- _EXERCISE PROMPT_:
Copy each line below that has "clicked".

=====

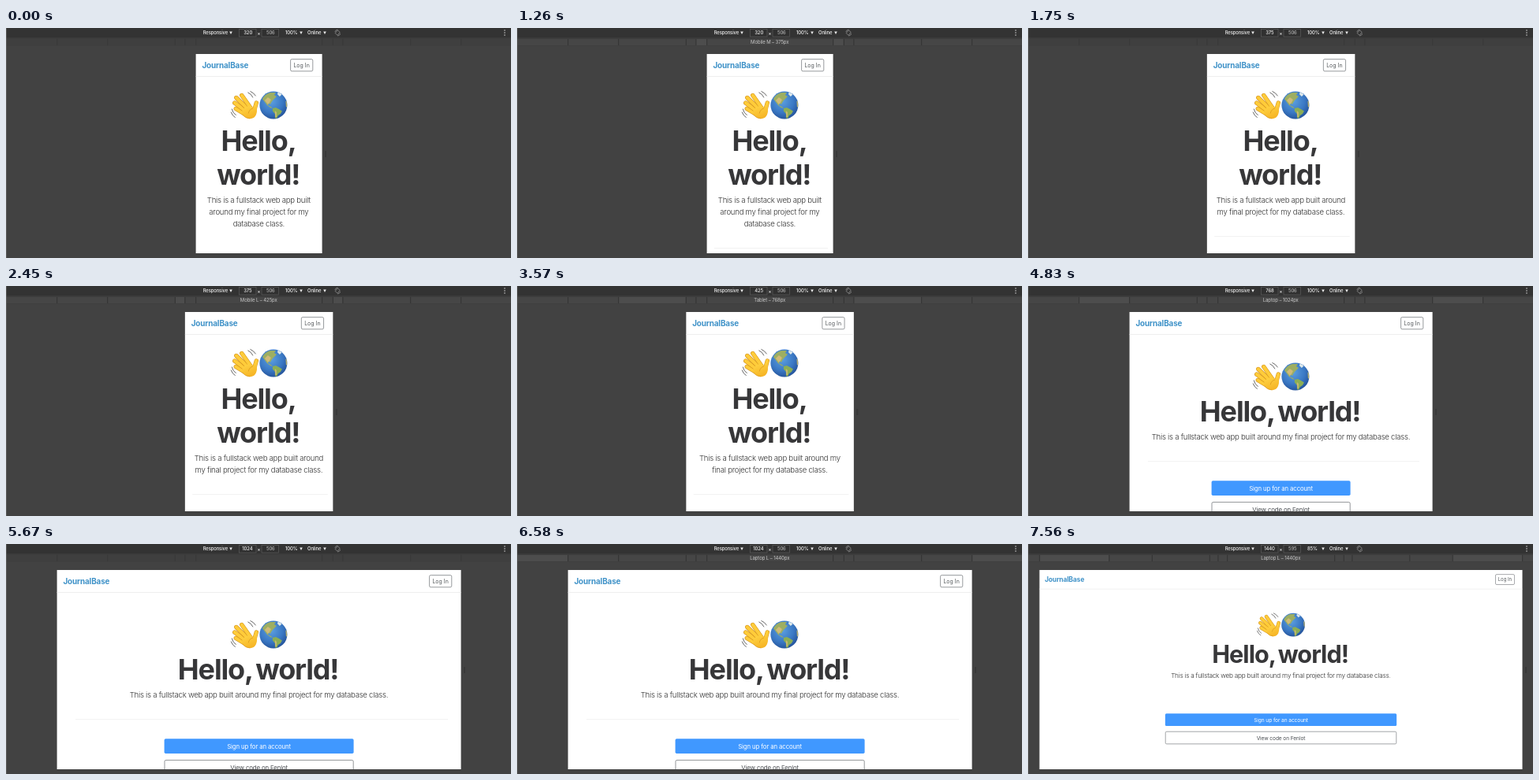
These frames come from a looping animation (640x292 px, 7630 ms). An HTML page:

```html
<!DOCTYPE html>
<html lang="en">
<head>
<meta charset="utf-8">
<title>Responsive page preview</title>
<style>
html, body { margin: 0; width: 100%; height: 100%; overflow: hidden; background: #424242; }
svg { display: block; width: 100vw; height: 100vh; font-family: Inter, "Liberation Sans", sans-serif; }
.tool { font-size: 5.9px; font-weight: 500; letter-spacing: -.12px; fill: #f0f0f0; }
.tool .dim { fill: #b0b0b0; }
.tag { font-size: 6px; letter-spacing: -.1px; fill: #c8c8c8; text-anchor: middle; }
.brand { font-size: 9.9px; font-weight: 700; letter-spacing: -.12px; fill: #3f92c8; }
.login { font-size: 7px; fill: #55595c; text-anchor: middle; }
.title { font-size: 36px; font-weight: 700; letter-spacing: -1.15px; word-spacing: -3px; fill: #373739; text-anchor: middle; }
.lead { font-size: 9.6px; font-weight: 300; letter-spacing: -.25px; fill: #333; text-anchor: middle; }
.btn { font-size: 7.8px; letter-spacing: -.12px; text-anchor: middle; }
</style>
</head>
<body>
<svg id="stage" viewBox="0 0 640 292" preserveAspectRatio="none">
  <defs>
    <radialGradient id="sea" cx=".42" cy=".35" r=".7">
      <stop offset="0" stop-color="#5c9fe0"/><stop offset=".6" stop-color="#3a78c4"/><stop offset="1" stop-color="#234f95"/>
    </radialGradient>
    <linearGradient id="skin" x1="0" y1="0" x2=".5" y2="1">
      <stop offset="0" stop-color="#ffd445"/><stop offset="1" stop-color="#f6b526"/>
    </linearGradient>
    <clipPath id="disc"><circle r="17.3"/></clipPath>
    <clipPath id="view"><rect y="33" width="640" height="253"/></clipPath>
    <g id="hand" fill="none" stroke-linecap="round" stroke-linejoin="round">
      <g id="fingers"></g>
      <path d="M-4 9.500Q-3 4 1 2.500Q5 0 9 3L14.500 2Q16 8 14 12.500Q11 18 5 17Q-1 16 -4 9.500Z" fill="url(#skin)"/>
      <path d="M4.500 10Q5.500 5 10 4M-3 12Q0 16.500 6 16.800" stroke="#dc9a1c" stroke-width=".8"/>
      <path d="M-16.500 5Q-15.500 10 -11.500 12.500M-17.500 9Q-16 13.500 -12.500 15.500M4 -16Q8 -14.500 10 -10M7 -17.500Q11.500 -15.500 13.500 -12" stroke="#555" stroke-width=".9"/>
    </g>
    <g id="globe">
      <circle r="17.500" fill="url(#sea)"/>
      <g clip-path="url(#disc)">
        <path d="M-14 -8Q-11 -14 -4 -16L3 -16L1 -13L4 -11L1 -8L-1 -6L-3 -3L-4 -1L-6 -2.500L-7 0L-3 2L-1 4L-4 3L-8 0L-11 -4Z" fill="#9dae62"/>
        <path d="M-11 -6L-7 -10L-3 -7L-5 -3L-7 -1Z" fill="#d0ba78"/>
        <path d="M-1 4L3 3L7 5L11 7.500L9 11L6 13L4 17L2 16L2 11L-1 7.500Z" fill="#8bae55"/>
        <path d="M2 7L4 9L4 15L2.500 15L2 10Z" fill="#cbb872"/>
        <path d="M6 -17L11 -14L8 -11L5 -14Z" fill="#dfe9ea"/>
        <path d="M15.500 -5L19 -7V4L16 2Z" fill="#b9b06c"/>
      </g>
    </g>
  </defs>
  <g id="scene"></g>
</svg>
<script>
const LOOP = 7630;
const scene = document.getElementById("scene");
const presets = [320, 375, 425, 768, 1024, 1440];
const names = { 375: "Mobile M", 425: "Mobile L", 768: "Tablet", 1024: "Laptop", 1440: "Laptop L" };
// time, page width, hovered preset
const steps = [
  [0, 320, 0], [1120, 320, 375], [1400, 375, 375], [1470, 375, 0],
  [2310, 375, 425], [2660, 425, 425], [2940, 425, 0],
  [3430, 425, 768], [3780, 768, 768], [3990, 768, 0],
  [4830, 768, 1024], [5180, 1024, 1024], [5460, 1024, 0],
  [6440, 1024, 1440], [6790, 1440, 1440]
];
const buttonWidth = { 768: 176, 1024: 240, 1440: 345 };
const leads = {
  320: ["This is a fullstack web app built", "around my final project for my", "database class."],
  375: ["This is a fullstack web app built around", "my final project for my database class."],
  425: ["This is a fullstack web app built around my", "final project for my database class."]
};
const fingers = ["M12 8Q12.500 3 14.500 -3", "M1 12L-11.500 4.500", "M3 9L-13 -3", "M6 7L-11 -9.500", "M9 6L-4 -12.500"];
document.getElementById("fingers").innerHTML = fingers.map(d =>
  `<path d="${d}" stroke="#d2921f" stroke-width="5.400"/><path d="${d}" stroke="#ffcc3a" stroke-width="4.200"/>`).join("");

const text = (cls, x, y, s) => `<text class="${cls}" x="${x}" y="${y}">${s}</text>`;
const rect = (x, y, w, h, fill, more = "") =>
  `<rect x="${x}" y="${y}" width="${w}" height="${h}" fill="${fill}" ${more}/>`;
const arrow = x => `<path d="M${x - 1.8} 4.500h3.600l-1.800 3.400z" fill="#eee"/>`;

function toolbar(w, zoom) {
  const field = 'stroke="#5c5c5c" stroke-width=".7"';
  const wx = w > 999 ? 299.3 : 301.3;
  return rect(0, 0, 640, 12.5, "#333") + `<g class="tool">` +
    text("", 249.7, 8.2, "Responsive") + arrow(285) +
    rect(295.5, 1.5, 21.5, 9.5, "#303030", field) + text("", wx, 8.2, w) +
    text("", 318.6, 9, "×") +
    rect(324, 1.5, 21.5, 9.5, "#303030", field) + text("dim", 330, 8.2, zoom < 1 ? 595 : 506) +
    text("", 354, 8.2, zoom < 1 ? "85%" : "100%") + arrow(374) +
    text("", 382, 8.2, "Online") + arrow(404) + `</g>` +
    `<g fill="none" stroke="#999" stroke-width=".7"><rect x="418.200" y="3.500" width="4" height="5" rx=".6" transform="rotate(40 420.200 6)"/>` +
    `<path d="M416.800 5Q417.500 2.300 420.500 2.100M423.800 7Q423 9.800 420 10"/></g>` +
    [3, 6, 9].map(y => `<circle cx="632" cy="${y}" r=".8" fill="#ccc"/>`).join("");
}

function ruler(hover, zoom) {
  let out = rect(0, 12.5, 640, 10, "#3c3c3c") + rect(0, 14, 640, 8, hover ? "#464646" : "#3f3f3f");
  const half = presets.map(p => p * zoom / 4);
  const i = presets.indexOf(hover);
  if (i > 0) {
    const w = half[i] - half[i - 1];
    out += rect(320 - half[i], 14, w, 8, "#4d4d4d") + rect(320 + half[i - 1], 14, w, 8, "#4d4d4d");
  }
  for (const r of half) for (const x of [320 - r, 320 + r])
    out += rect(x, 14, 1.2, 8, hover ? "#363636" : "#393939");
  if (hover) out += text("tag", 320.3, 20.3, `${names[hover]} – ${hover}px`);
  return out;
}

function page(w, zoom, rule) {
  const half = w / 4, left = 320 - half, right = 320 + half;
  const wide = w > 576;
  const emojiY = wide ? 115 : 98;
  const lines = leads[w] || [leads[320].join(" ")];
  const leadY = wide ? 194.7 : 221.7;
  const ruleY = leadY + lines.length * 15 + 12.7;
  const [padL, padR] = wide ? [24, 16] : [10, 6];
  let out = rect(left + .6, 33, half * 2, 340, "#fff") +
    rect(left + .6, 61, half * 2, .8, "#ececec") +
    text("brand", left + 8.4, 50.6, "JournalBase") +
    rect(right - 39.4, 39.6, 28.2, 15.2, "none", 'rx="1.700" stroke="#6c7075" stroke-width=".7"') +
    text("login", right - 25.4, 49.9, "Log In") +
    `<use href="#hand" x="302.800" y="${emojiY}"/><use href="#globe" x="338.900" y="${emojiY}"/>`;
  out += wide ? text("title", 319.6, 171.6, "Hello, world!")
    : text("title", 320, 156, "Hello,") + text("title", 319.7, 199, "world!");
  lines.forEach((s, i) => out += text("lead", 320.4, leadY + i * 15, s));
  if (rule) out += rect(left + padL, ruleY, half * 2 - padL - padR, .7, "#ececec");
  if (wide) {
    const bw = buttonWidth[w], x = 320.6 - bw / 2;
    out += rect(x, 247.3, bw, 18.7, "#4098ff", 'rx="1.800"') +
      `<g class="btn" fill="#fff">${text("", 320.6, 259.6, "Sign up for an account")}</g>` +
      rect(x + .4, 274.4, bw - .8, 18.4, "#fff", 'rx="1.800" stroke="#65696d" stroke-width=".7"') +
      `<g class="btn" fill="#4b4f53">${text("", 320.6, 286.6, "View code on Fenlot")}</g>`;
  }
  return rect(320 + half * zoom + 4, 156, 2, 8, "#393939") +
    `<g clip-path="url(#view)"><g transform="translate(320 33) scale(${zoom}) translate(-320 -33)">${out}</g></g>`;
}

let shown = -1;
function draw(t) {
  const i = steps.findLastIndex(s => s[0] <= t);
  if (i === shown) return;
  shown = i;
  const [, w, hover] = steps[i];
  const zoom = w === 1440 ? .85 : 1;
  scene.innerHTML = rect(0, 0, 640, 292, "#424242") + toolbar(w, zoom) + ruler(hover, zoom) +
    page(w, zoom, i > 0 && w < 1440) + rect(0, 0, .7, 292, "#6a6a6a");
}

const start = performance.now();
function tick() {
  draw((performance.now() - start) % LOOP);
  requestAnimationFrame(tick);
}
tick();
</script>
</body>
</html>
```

=====

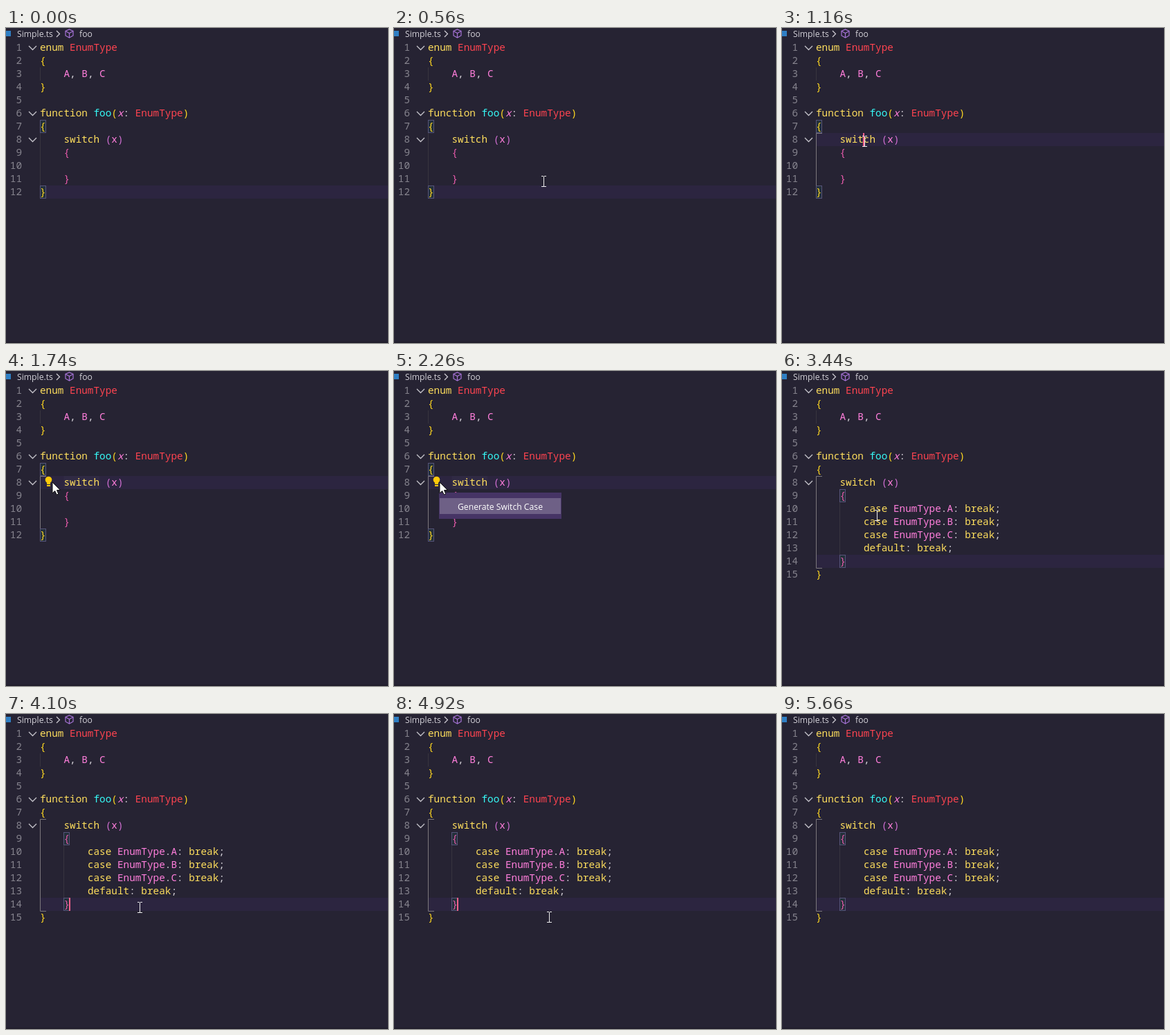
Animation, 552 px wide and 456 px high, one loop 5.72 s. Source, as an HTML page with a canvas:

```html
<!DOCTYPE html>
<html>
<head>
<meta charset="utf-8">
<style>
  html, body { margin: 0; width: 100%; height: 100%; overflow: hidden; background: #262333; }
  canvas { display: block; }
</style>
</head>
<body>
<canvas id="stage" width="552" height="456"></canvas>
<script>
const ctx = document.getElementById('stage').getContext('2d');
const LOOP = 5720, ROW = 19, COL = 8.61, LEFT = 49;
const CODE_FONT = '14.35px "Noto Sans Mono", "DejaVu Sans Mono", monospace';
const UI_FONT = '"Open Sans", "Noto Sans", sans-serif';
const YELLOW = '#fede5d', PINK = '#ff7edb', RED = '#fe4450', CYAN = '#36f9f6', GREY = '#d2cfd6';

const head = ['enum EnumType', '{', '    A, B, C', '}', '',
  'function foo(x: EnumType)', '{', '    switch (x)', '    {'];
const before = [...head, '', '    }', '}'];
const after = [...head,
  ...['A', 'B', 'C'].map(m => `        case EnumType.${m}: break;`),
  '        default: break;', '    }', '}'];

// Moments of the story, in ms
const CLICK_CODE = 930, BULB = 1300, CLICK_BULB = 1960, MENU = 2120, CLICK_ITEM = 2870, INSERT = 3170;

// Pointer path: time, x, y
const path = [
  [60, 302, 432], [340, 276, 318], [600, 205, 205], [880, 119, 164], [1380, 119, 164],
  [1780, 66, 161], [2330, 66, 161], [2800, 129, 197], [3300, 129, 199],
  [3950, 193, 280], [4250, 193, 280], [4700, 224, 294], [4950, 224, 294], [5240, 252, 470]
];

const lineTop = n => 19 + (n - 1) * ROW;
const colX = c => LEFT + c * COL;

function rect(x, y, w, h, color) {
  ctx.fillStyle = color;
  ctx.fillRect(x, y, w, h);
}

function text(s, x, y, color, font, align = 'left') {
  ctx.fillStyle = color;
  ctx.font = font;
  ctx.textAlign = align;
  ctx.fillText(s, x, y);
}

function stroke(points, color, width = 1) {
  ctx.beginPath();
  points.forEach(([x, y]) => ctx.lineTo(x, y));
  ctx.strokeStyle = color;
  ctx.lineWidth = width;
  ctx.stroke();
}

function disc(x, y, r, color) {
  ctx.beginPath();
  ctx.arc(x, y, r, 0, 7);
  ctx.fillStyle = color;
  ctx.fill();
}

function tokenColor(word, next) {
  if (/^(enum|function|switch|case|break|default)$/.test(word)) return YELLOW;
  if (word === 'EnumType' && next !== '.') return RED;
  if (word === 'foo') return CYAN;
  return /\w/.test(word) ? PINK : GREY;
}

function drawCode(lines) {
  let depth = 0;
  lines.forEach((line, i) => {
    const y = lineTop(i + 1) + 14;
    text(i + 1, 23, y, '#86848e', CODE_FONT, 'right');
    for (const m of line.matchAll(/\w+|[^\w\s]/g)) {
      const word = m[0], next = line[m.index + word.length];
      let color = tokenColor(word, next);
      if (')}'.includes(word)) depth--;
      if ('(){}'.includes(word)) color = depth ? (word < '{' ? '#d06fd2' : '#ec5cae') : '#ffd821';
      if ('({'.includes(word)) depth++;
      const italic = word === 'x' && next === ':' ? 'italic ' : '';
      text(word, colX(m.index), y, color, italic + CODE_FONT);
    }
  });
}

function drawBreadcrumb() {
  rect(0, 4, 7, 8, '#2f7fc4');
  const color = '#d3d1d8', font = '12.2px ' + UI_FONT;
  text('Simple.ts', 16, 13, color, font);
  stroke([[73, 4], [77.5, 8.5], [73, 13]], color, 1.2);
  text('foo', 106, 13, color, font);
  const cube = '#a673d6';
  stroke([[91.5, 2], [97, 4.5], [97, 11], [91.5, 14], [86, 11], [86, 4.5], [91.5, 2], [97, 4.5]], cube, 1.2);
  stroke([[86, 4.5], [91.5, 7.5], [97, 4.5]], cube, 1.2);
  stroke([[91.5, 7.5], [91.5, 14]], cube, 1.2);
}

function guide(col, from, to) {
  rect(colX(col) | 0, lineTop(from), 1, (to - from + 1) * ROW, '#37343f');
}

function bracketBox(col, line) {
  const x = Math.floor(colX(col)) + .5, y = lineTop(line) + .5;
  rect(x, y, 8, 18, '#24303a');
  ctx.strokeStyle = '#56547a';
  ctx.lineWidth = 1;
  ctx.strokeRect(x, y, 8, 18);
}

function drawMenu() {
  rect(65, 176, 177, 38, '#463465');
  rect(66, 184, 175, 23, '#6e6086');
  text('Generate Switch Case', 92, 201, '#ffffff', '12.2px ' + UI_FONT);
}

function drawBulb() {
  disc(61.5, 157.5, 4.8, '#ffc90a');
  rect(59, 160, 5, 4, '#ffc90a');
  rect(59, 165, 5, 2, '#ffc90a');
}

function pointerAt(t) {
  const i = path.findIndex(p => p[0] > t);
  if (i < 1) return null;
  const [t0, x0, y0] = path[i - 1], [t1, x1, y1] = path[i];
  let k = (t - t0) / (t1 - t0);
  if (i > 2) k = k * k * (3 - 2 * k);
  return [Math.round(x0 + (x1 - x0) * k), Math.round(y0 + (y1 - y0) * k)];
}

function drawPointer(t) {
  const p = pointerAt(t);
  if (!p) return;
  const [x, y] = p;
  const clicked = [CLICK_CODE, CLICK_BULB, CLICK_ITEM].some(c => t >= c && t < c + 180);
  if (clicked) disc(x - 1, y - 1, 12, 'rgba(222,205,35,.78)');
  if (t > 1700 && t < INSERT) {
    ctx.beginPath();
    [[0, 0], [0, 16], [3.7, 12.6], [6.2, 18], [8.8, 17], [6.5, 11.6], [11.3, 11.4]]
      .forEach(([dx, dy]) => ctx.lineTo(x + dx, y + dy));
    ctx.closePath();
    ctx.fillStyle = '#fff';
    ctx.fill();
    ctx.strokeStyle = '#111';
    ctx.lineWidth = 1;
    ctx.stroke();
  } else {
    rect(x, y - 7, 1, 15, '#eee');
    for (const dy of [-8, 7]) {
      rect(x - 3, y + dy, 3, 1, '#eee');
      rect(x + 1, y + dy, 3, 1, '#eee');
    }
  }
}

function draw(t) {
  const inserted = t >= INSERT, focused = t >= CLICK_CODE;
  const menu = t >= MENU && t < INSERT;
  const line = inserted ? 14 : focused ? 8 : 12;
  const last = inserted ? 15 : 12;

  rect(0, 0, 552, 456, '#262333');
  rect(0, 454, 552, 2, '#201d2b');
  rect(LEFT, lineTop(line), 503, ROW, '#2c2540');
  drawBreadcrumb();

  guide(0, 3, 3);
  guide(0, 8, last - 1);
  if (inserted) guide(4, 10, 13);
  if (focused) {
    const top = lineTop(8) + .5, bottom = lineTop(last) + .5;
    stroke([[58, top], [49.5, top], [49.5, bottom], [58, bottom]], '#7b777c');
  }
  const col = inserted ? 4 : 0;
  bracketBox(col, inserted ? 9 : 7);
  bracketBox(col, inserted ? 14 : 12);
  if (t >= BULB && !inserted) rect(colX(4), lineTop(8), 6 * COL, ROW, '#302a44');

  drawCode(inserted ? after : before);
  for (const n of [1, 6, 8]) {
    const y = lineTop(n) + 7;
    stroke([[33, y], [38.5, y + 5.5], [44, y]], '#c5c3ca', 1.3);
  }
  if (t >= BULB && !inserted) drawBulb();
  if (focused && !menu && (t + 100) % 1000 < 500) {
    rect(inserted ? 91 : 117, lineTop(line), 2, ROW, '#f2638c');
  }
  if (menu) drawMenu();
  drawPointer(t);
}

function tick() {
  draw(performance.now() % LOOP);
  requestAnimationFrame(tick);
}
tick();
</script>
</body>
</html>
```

=====

- _WRITTEN SOLUTION_:
  const clicked = [CLICK_CODE, CLICK_BULB, CLICK_ITEM].some(c => t >= c && t < c + 180);
  if (clicked) disc(x - 1, y - 1, 12, 'rgba(222,205,35,.78)');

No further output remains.